Among the records below, find the lines that contain "viewBox" and copy each of them.

Raw data »
######
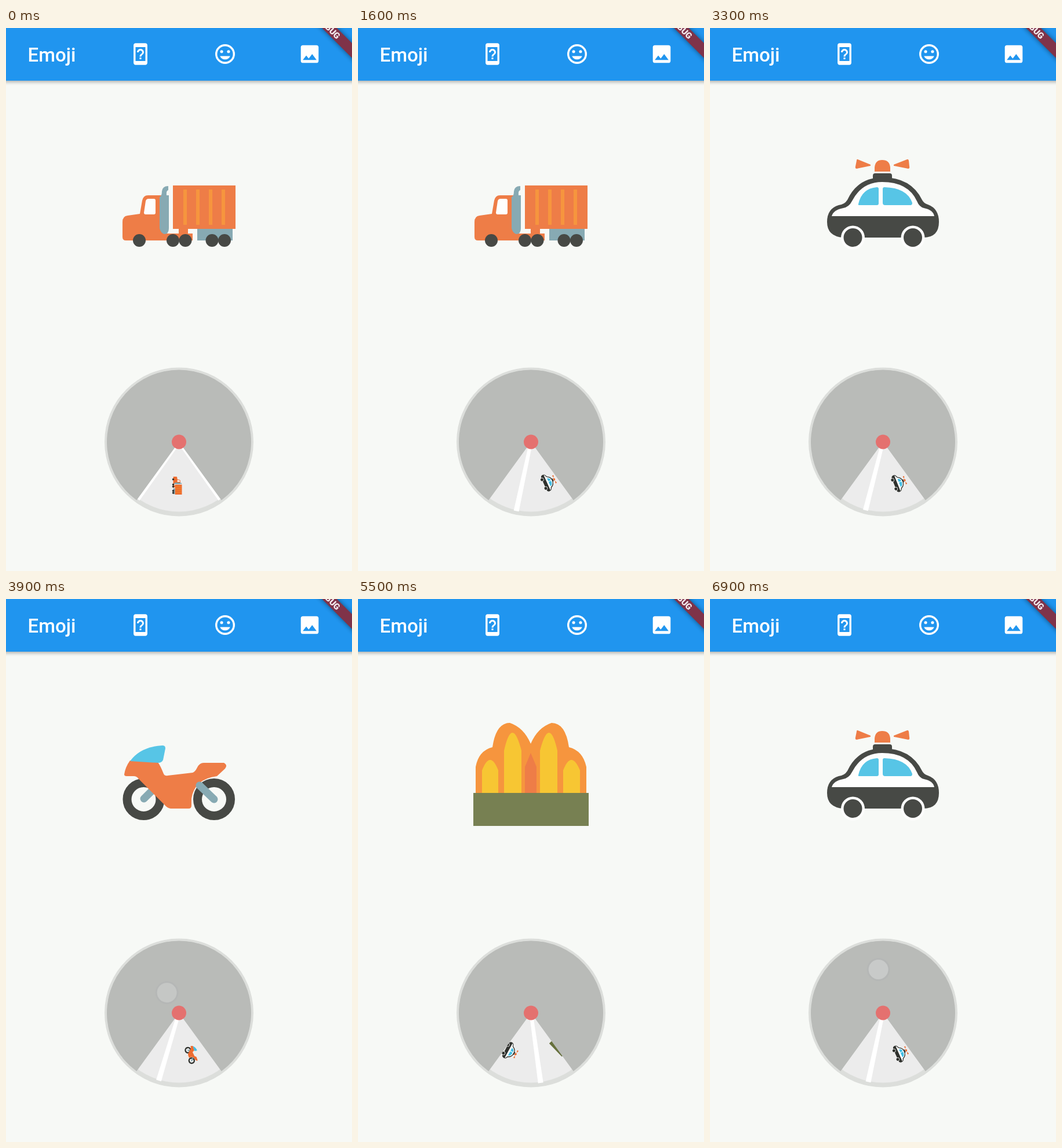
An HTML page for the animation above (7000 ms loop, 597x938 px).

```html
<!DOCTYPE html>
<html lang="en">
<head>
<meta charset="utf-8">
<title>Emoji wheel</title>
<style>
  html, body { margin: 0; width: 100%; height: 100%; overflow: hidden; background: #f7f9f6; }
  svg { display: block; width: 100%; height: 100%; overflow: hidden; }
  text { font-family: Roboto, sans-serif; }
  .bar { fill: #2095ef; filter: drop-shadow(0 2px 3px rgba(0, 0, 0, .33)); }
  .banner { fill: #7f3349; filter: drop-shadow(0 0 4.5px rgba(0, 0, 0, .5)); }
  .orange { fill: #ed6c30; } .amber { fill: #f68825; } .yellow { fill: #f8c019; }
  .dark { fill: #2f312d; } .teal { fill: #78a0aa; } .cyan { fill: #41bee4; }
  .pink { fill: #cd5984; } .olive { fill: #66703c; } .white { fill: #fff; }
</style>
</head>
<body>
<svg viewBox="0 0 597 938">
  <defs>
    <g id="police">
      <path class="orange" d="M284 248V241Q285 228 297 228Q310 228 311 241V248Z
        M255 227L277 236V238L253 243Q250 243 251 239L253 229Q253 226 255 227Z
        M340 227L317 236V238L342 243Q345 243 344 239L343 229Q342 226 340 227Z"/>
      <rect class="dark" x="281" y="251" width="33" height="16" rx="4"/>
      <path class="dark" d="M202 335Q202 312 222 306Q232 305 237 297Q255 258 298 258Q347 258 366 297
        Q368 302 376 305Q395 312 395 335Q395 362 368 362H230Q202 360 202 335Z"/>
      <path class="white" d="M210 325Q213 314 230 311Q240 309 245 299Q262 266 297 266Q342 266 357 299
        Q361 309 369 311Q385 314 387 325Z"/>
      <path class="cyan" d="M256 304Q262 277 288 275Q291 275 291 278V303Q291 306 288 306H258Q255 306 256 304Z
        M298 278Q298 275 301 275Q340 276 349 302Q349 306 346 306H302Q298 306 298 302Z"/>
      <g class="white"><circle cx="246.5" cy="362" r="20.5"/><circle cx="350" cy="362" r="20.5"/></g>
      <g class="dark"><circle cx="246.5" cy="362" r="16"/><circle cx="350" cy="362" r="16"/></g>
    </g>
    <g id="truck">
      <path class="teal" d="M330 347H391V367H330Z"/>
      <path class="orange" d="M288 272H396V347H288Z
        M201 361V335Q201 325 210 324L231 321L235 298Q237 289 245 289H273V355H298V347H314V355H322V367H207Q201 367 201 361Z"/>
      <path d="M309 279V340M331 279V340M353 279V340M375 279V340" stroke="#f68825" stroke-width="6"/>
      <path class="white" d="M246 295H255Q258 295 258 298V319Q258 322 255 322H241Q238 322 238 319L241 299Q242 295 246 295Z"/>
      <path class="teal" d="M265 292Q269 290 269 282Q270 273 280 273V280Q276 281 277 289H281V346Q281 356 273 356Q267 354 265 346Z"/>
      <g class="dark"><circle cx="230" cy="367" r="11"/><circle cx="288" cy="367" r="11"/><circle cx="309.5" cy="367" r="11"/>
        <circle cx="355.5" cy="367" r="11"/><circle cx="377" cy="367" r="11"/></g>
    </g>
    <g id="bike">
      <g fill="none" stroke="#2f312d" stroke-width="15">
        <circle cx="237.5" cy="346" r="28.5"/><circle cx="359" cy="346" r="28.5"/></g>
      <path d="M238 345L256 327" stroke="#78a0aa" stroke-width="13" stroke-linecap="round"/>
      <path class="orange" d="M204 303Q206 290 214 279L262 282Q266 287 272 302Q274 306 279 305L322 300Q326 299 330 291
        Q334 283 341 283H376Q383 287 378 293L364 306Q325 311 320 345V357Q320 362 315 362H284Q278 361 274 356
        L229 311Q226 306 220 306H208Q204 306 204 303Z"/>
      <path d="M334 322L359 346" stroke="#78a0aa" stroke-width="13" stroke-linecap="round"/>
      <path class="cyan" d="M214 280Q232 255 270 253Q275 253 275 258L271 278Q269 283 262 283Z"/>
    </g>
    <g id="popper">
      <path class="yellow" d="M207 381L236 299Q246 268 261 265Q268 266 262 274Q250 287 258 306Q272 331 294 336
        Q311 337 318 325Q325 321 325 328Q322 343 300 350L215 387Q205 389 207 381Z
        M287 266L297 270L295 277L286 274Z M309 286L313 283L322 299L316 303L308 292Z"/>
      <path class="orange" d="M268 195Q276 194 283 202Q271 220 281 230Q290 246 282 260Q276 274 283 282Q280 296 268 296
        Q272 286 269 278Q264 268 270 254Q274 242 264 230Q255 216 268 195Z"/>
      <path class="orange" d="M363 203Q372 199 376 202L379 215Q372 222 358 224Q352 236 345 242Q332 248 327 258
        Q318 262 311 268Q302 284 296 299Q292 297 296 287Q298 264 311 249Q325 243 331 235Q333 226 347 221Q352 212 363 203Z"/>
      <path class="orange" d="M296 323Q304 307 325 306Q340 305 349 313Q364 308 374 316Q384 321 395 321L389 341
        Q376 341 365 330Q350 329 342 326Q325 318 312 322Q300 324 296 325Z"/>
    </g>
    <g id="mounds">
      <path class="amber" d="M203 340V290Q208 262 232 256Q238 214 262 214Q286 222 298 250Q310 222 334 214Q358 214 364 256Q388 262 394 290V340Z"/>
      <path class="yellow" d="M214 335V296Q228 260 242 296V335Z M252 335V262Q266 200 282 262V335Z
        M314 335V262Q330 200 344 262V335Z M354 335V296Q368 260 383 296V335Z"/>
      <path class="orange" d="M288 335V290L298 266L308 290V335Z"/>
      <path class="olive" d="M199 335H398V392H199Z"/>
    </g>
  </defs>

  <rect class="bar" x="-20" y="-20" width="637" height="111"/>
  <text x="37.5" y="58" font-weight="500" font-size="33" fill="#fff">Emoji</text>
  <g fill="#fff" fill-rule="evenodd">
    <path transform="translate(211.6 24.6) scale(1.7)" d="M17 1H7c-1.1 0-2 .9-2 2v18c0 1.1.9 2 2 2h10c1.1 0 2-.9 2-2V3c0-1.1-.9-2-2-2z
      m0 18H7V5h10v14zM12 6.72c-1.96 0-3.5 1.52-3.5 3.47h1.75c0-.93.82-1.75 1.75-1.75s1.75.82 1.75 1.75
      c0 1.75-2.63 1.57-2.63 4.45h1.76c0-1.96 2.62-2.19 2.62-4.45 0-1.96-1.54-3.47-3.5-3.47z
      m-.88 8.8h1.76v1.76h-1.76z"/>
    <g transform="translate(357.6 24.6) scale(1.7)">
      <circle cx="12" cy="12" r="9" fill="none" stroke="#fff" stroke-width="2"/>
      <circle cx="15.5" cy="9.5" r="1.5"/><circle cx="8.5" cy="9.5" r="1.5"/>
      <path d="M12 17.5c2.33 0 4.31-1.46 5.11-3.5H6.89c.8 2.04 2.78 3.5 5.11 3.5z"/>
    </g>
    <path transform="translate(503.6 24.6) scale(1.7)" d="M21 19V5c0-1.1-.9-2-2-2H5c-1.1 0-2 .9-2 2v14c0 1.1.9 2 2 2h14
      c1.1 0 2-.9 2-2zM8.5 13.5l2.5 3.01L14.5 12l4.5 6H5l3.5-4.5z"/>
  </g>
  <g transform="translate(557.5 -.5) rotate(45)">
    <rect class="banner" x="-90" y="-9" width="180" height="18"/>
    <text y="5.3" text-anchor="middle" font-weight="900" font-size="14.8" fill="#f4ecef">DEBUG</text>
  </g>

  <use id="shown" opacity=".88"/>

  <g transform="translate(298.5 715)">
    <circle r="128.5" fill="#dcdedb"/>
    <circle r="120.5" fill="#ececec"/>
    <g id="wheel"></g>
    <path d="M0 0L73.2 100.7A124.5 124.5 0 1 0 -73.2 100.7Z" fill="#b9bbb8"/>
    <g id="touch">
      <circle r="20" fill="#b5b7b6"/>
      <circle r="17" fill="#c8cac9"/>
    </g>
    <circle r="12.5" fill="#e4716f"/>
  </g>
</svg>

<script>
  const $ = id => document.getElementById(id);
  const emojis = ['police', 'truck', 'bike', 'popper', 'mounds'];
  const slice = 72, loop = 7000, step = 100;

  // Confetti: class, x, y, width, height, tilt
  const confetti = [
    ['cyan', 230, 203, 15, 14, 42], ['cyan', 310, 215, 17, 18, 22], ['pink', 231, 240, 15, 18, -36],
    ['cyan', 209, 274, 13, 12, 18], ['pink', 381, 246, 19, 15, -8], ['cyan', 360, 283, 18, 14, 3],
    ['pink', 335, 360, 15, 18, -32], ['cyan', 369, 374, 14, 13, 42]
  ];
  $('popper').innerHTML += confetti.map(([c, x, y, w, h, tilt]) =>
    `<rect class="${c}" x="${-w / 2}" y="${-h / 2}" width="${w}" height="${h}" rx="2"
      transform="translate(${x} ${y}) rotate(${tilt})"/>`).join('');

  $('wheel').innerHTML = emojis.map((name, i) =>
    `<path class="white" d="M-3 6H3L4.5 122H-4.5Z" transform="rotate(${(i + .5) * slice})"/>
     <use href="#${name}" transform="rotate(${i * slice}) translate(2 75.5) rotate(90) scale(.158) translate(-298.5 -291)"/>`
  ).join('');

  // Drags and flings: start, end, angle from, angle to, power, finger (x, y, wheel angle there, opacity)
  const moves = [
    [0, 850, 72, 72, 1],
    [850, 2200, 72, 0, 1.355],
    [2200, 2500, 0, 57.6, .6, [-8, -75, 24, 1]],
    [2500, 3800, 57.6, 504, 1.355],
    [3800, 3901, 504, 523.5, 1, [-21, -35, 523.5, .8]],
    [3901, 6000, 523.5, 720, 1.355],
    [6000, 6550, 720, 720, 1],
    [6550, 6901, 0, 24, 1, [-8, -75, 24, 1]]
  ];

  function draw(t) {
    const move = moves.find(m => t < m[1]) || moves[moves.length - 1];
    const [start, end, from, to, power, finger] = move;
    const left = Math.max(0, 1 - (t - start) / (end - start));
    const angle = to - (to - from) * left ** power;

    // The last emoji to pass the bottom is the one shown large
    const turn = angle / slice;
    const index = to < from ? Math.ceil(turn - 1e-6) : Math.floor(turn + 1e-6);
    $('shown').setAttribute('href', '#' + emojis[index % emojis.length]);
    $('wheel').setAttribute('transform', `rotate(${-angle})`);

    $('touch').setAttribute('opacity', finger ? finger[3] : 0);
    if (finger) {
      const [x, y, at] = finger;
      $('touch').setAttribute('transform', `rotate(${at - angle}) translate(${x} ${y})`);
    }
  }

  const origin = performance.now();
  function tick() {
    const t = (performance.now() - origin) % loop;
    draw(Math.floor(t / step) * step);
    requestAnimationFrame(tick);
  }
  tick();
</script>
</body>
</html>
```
######
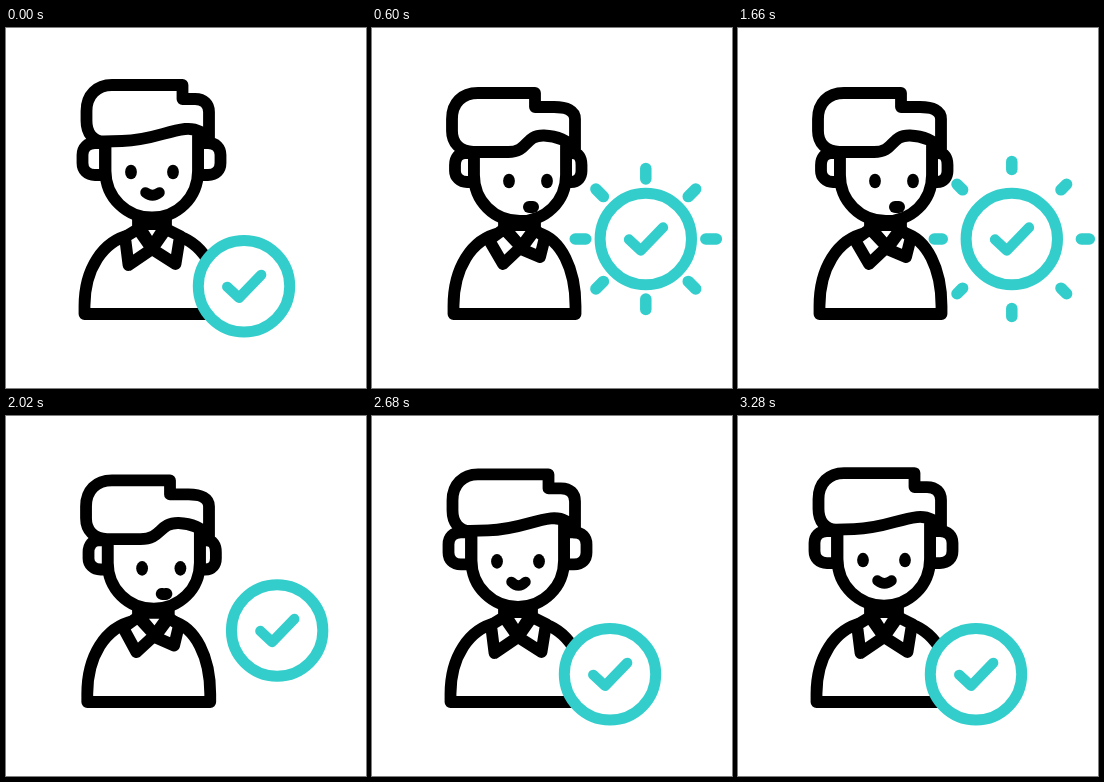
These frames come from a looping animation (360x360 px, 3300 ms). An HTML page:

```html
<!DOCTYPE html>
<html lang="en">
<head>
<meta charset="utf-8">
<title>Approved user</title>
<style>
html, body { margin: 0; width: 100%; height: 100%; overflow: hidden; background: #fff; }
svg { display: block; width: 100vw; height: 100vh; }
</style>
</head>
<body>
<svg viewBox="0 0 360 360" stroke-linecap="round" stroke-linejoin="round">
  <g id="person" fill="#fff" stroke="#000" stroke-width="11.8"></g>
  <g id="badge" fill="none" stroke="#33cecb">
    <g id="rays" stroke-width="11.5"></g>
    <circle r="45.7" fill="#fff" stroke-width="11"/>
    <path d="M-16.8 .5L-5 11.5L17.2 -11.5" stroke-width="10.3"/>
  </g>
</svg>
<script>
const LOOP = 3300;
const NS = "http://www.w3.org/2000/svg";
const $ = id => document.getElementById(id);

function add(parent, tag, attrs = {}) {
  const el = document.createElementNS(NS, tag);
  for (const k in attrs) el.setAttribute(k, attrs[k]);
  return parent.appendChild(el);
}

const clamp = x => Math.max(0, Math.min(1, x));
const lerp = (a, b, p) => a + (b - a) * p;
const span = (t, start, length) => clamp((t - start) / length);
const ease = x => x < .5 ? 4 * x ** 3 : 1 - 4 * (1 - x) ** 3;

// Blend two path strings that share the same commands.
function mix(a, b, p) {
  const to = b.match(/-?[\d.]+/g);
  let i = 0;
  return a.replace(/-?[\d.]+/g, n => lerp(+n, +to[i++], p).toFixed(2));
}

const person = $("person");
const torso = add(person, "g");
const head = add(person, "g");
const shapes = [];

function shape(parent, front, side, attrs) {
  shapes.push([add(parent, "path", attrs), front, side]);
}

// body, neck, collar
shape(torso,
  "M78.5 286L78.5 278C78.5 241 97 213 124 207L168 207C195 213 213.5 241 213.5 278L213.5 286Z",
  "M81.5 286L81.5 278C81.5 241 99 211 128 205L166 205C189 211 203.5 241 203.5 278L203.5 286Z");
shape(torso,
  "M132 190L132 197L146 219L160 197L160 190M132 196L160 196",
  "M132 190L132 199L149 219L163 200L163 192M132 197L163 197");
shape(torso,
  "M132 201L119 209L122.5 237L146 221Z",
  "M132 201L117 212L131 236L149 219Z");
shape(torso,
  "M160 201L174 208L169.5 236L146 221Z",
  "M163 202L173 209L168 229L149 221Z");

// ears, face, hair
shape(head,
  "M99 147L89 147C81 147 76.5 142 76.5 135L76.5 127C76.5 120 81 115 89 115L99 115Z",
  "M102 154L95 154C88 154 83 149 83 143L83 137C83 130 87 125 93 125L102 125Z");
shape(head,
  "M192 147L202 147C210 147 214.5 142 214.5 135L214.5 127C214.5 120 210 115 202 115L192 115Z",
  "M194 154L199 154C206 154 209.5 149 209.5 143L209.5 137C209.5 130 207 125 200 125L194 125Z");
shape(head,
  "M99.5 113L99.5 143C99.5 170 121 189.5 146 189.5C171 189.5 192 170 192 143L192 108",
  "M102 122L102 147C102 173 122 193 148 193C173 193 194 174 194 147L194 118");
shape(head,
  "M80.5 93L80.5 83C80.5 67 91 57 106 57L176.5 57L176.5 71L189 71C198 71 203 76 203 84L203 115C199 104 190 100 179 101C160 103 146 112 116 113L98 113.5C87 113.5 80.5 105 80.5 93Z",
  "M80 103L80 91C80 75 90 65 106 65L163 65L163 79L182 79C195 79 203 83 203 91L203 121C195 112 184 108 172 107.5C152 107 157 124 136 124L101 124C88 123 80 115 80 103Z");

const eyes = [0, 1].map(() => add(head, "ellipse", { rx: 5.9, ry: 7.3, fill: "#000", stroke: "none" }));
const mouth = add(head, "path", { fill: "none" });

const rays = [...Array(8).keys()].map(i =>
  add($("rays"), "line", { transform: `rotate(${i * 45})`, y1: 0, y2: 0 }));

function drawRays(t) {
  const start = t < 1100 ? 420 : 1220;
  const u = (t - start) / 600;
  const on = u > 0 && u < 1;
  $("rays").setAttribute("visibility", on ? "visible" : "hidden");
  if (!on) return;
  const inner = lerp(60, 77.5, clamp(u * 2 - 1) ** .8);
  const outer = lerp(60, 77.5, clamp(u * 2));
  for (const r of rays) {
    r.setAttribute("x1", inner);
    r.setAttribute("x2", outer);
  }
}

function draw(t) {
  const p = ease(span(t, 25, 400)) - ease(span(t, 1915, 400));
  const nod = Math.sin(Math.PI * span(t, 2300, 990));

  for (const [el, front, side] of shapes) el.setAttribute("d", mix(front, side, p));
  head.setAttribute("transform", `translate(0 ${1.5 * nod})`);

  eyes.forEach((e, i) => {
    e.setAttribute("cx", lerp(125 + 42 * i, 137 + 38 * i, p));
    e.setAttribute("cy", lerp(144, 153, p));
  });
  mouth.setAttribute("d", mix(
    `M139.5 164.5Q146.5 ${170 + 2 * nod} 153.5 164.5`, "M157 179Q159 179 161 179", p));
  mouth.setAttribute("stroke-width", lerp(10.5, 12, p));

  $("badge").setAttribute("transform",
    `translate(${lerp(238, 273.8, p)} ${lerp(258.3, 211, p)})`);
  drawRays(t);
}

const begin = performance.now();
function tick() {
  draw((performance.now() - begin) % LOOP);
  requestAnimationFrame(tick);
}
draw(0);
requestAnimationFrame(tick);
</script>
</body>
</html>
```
######
Your response »
<svg viewBox="0 0 597 938">
<svg viewBox="0 0 360 360" stroke-linecap="round" stroke-linejoin="round">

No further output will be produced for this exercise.